Originally published July 26, 2016.

With more than $3 billion worth of commercial property within its borders, including the massive King of Prussia Mall, Upper Merion Township in Montgomery County is one of the region's richest in terms of property wealth.

But despite all that prosperity, the township long has had an underlying problem: sinkholes.

The story of how they came to be is about 500 million years old, but the problems they cause are here and now.

During the King of Prussia Mall expansion that begin in 2014, the ground continually caved in. To date, it has happened 35 times.

"That's the thing about sinkholes - you don't know where or when they are going to appear, and you don't know the size," said Robert Cottone, president and CEO of IMC Construction, which managed the site's construction.

King of Prussia sits on what geologists call karst, a landscape of dissolvable limestone prone to sinkholes. While the rock is almost a half-billion years old, experts say more development could exacerbate the sinkhole problem. But that's no sure thing.

"It's not a guarantee that something's going to happen, and it could happen," said geologist Laura Toran of Temple University's department of earth and environmental science. "Don't assume that all limestone is going to have a sinkhole. It doesn't."

In 2004, Upper Merion mapped more than 200 reported sinkholes, and there are many more, including one that developed last month. Toran advised against halting development, but advised caution.

"To not build on that rock type would wipe out too much land," Toran said.

Less than a mile away from the mall, construction is underway for the next huge King of Prussia development. In the $100 million town center - an outdoor shopping and restaurant venue with mixed residential options - real estate developer JBG Cos. hopes to create Upper Merion's downtown.

The 125-acre site used to be an 18-hole golf course. It now features one million square feet of commercial space, including a now-open Ulta Beauty; seven restaurants; more than 3,000 apartments; 132 town houses; and a grassy town square.

A large portion of that area is on land the township has labeled highly probable for developing sinkholes.

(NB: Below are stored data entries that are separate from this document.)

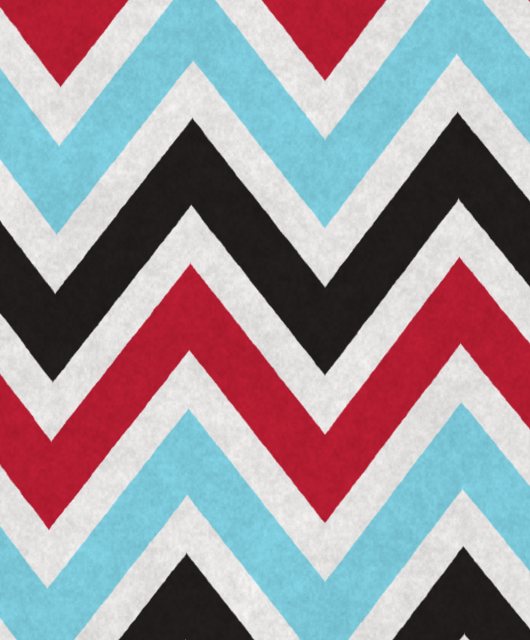
This pattern is drawn by a Shadertoy shader. Its source:

```glsl
const vec3 WHITE = vec3(0.89, 0.885, 0.88);
const vec3 BLUE  = vec3(0.48, 0.78, 0.845);
const vec3 BLACK = vec3(0.13, 0.11, 0.11);
const vec3 RED   = vec3(0.70, 0.11, 0.19);

const float PITCH = 0.2284;       // vertical distance between bands
const float HALF_BAND = 0.0684;   // half the vertical band thickness
const float FIRST_BAND = 0.1533;  // centre line of the first blue band
const float RISE = 0.643;         // zigzag height per zigzag width

float hash(vec2 p) {
    vec3 q = fract(vec3(p.xyx) * 0.1031);
    q += dot(q, q.yzx + 33.33);
    return fract((q.x + q.y) * q.z);
}

float valueNoise(vec2 p) {
    vec2 cell = floor(p);
    vec2 f = fract(p);
    f = f * f * (3.0 - 2.0 * f);
    float low = mix(hash(cell), hash(cell + vec2(1, 0)), f.x);
    float high = mix(hash(cell + vec2(0, 1)), hash(cell + vec2(1, 1)), f.x);
    return mix(low, high, f.y);
}

// Layered noise centred on zero
float fbm(vec2 p) {
    float sum = 0.0;
    float weight = 0.5;
    for (int i = 0; i < 4; i++) {
        sum += weight * (valueNoise(p) - 0.5);
        p = mat2(1.6, 1.2, -1.2, 1.6) * p + 17.3;
        weight *= 0.6;
    }
    return sum;
}

// Triangle wave: +0.5 at whole numbers, -0.5 halfway between
float triangleWave(float u) {
    return 2.0 * abs(fract(u) - 0.5) - 0.5;
}

// Height across the bands, with the zigzag, tilt and slight widening removed
float bandHeight(vec2 p) {
    float fromAxis = p.x - 0.5078;
    float period = 0.4095 + 0.0265 * p.y;
    return p.y + 0.024 * fromAxis - RISE * period * triangleWave(fromAxis / period);
}

vec3 bandColour(float index) {
    float k = mod(index, 3.0);
    return k < 0.5 ? BLUE : k < 1.5 ? BLACK : RED;
}

// Soft pile: broad patches, nap and fine fibres
vec3 plush(vec3 colour, vec2 p) {
    float patches = fbm(p * 9.0);
    float nap = fbm(p * 55.0 + 40.0);
    float fibres = fbm(p * vec2(210.0, 170.0) + 90.0);
    float shade = 0.06 * patches + 0.08 * nap + 0.10 * fibres;
    colour *= 1.0 + shade;
    return colour + 0.015 * (nap + fibres);
}

void mainImage(out vec4 fragColor, in vec2 fragCoord) {
    // Units of canvas height, y pointing down
    vec2 p = fragCoord / iResolution.y;
    p.y = 1.0 - p.y;

    // Slightly ragged band edges
    float wobble = 0.003 * fbm(p * 45.0) + 0.003 * fbm(p * 120.0 + 7.0);
    float s = bandHeight(p) + wobble - FIRST_BAND;
    float index = floor(s / PITCH + 0.5);

    // Distance to the band edge, corrected for the slope of the zigzag
    float slope = length(vec2(1.0, 2.0 * RISE));
    float edge = (abs(s - index * PITCH) - HALF_BAND) / slope;
    float blur = max(0.0018, 0.8 / iResolution.y);
    float band = 1.0 - smoothstep(-blur, blur, edge);

    vec3 colour = mix(WHITE, bandColour(index), band);
    fragColor = vec4(clamp(plush(colour, p), 0.0, 1.0), 1.0);
}
```
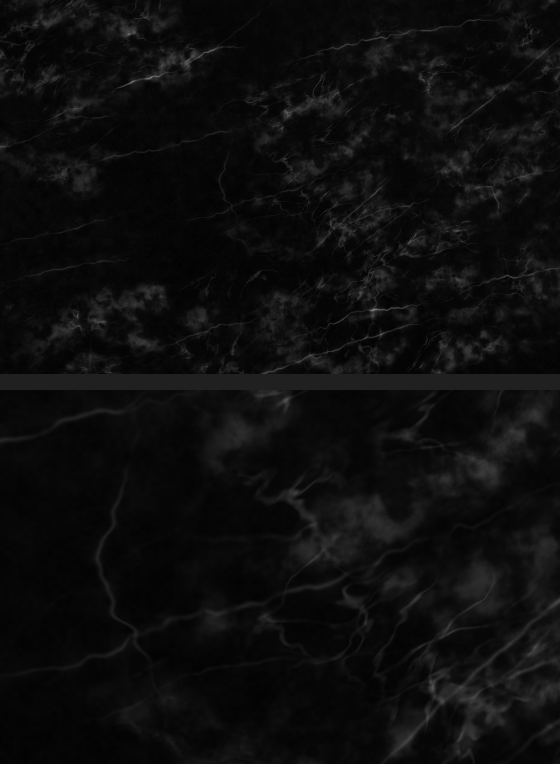
Top: the whole. Bottom: its middle third, enlarged.
Write a WebGL 1 fragment shader that draws this texture.

```glsl
precision highp float;
// Polished black marble: a mottled near-black ground, dusty patches of broken
// cracks taken from contours of warped noise, and families of thin ragged veins
// (shallow, diagonal, upright) scattered by a low-discrepancy sequence.

uniform vec2 u_resolution;

const vec3 STONE_TINT = vec3(1.0, 1.0, 1.0);
const float GROUND = 0.024;        // mean brightness of the stone
const float MOTTLE = 0.055;        // strength of the fine clouding
const float HAZE = 0.19;           // pale dust inside the cracked patches
const float WEB_GAIN = 0.14;       // brightness of the wispy cracks
const float VEIN_GAIN = 0.30;      // brightness of the strongest vein
const float VEIN_WIDTH = 0.0019;   // core half width, in canvas heights
const float HALO_WIDTH = 0.010;    // ragged dust beside a vein
const float GRAIN = 0.012;
const float SHALLOW_ANGLE = 0.27;
const float DIAGONAL_ANGLE = 0.71;
const float UPRIGHT_ANGLE = 1.66;
const int MAX_VEINS = 13;

float hash(vec2 p) {
  return fract(sin(dot(p, vec2(127.1, 311.7))) * 43758.5453);
}

float noise(vec2 p) {
  vec2 i = floor(p);
  vec2 f = fract(p);
  f = f * f * (3.0 - 2.0 * f);
  return mix(mix(hash(i), hash(i + vec2(1.0, 0.0)), f.x),
             mix(hash(i + vec2(0.0, 1.0)), hash(i + vec2(1.0, 1.0)), f.x), f.y);
}

float fbm(vec2 p) {
  float sum = 0.0;
  float amp = 0.5;
  for (int i = 0; i < 5; i++) {
    sum += amp * noise(p);
    p = mat2(0.8, 0.6, -0.6, 0.8) * p * 2.03 + 17.3;
    amp *= 0.5;
  }
  return sum;
}

vec2 rotate(vec2 p, float angle) {
  float c = cos(angle);
  float s = sin(angle);
  return vec2(c * p.x + s * p.y, c * p.y - s * p.x);
}

// Thin line along the mid-level contour of a noise field.
float crack(vec2 q, float width) {
  return 1.0 - smoothstep(0.0, width, abs(fbm(q) - 0.48));
}

// One ragged vein along the x axis of d, broken up and fading at its ends.
float vein(vec2 d, float reach, float wobble, float seed, float dust) {
  d.y += wobble * (fbm(vec2(d.x * 5.0, seed)) - 0.48);
  d.y += 0.10 * wobble * (noise(vec2(d.x * 75.0, seed + 5.0)) - 0.5);
  float taper = 1.0 - smoothstep(0.3 * reach, reach, abs(d.x));
  float breaks = smoothstep(0.15, 0.65, noise(vec2(d.x * 38.0, seed + 15.0)));
  float strength = taper * smoothstep(0.18, 0.85, noise(vec2(d.x * 9.0, seed + 9.0)));
  float width = VEIN_WIDTH * (0.75 + 0.5 * strength);
  float core = exp(-d.y * d.y / (width * width)) * (0.35 + 0.65 * breaks);
  float halo = exp(-abs(d.y) / HALO_WIDTH) * dust * 0.32;
  // A faint broken thread runs beside the main line.
  float side = d.y - 0.04 * (noise(vec2(d.x * 10.0, seed + 21.0)) - 0.35);
  float thread = 0.32 * exp(-side * side / (VEIN_WIDTH * VEIN_WIDTH));
  return strength * (core + halo) + taper * thread * (1.0 - breaks) * dust;
}

// Veins of similar direction; start shifts the sequence that places them.
float veinFamily(vec2 p, float aspect, vec2 start, float count, float angle,
                 float spread, float reach, float wobble, float dust) {
  float sum = 0.0;
  for (int i = 0; i < MAX_VEINS; i++) {
    float k = float(i);
    if (k >= count) break;
    vec2 centre = fract(start + k * vec2(0.7549, 0.5698)) * vec2(aspect, 1.0);
    float pick = hash(vec2(k, angle));
    float turn = angle + spread * (hash(vec2(k + 31.0, angle)) - 0.5);
    float gain = mix(1.0, 0.3 + 0.5 * pick * pick, step(0.5, k));
    float size = reach * (0.6 + 0.5 * hash(vec2(k + 57.0, angle)));
    sum += gain * vein(rotate(p - centre, turn), size, wobble, k * 13.7 + angle * 40.0, dust);
  }
  return sum;
}

void main() {
  float aspect = u_resolution.x / u_resolution.y;
  vec2 p = gl_FragCoord.xy / u_resolution.y;
  vec2 warp = vec2(fbm(p * 4.0 + 4.0), fbm(p * 4.0 + 41.0)) - 0.48;
  vec2 bent = p + 0.12 * warp;
  float flecks = fbm(p * 48.0 + 3.0);
  float dust = smoothstep(0.28, 0.75, flecks);

  // Ground: slow clouds and fine mottling, lighter towards the upper right.
  float cloud = fbm(p * 3.2 + 60.0);
  float light = GROUND * (0.2 + 1.2 * cloud + 0.3 * p.y + 0.1 * p.x);
  light += MOTTLE * cloud * (flecks - 0.46) + GRAIN * (noise(p * 230.0) - 0.5);

  // Cracked patches: speckled haze and three scales of broken web.
  vec2 along = rotate(bent, SHALLOW_ANGLE + 0.1);
  float area = smoothstep(0.40, 0.66, fbm(along * vec2(3.0, 5.0) + 7.0));
  float wisps = smoothstep(0.38, 0.75, fbm(along * vec2(11.0, 19.0) + 83.0));
  light += HAZE * area * wisps * (0.15 + 0.85 * dust);
  float web = crack(along * vec2(3.0, 7.0) + 11.0, 0.016);
  web += crack(along * vec2(7.0, 12.0) + 29.0, 0.026);
  web += 0.8 * crack(rotate(bent, 0.9) * vec2(9.0, 15.0) + 47.0, 0.034);
  float gaps = smoothstep(0.35, 0.65, fbm(p * 13.0 + 90.0));
  light += WEB_GAIN * web * gaps * (0.12 + area) * (0.25 + 0.75 * dust);

  // Long veins over the patches.
  float veins = veinFamily(p, aspect, vec2(0.25, 0.78), 13.0, SHALLOW_ANGLE, 0.22, 0.52, 0.07, dust);
  veins += 0.7 * veinFamily(p, aspect, vec2(0.78, 0.62), 3.0, DIAGONAL_ANGLE, 0.10, 0.75, 0.03, dust);
  veins += 0.5 * veinFamily(p, aspect, vec2(0.90, 0.38), 6.0, UPRIGHT_ANGLE, 0.45, 0.24, 0.10, dust);
  light += VEIN_GAIN * veins;

  gl_FragColor = vec4(STONE_TINT * clamp(light, 0.004, 0.5), 1.0);
}
```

Every state has some karst areas; almost the entire state of Florida is on the landform. A 2015 study by the U.S. Geological Survey estimated that the nation spends a minimum of $304 million on sinkhole damage a year, and listed Pennsylvania as one of the most sinkhole-prone states, with an average yearly cost of $1.8 million.

Karst expert George Veni, executive director of the National Cave and Karst Research Institute, said he has found a link between sinkholes and development. In a region of Florida that he studied, sinkholes were much more frequent on developed land with urban infrastructure than on natural, undeveloped land.

Cottone said that given the vetted process for planning, engineering, building, and remediating for all construction projects, including both the mall expansion and new town center, he had no fears about public safety. He said geotechnical surveys of the land were used before construction to precisely plan preventative measures against sinkholes for buildings' foundations and water system.

Cottone said national or regional standards wouldn't make sense.

"You can't have a one-size-fits-all approach," he said. "You're customizing engineering and design and architecture. . . . That allows a safety net of professionalism for each individual site, but not a scripted solution that may not be applicable on every site."

Sinkholes form when any kind of circulating water washes out the sediment that has filled void space from dissolved limestone, said state geologist Gale Blackmer. That causes the land on top to cave in.

"Sinkholes tend to appear after changes in the groundwater level," Blackmer said. "Times of drought, when the water goes down and maybe the water was supporting the soil, or it can also happen in times of excessive rainfall."

But a new development with a pond, pipes, or sewage can have a similar effect, introducing new water into the bedrock from leaks or runoff, said Kevin McCartney, who worked on the civil engineering for the new town center. He said the project was most careful implementing water features because of the buried landscape.

"The introduction of water, that is the only thing you have to prevent, water going into an area that wasn't seeing it before," said McCartney, assistant project manager from Bohler Engineering.